Aim of the task
Track down each line below containing the string "matplotlib" and copy it.

[Opening Record set section]

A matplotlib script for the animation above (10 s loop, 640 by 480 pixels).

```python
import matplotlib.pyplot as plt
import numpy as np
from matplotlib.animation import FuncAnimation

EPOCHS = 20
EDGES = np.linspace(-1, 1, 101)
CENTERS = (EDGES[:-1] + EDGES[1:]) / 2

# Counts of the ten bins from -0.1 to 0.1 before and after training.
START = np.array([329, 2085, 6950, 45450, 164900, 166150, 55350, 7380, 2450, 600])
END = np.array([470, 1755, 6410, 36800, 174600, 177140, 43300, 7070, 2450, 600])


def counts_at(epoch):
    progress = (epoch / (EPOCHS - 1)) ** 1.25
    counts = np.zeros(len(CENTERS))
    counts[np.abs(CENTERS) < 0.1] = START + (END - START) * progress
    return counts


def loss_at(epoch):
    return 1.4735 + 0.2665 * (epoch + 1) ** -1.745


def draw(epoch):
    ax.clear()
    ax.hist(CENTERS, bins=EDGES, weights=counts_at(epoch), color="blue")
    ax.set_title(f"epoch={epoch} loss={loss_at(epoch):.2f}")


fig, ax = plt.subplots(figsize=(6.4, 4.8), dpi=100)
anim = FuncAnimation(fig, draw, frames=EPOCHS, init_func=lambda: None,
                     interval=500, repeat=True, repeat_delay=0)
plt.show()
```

[Closing Record set section]

Response
A matplotlib script for the animation above (10 s loop, 640 by 480 pixels).
import matplotlib.pyplot as plt
from matplotlib.animation import FuncAnimation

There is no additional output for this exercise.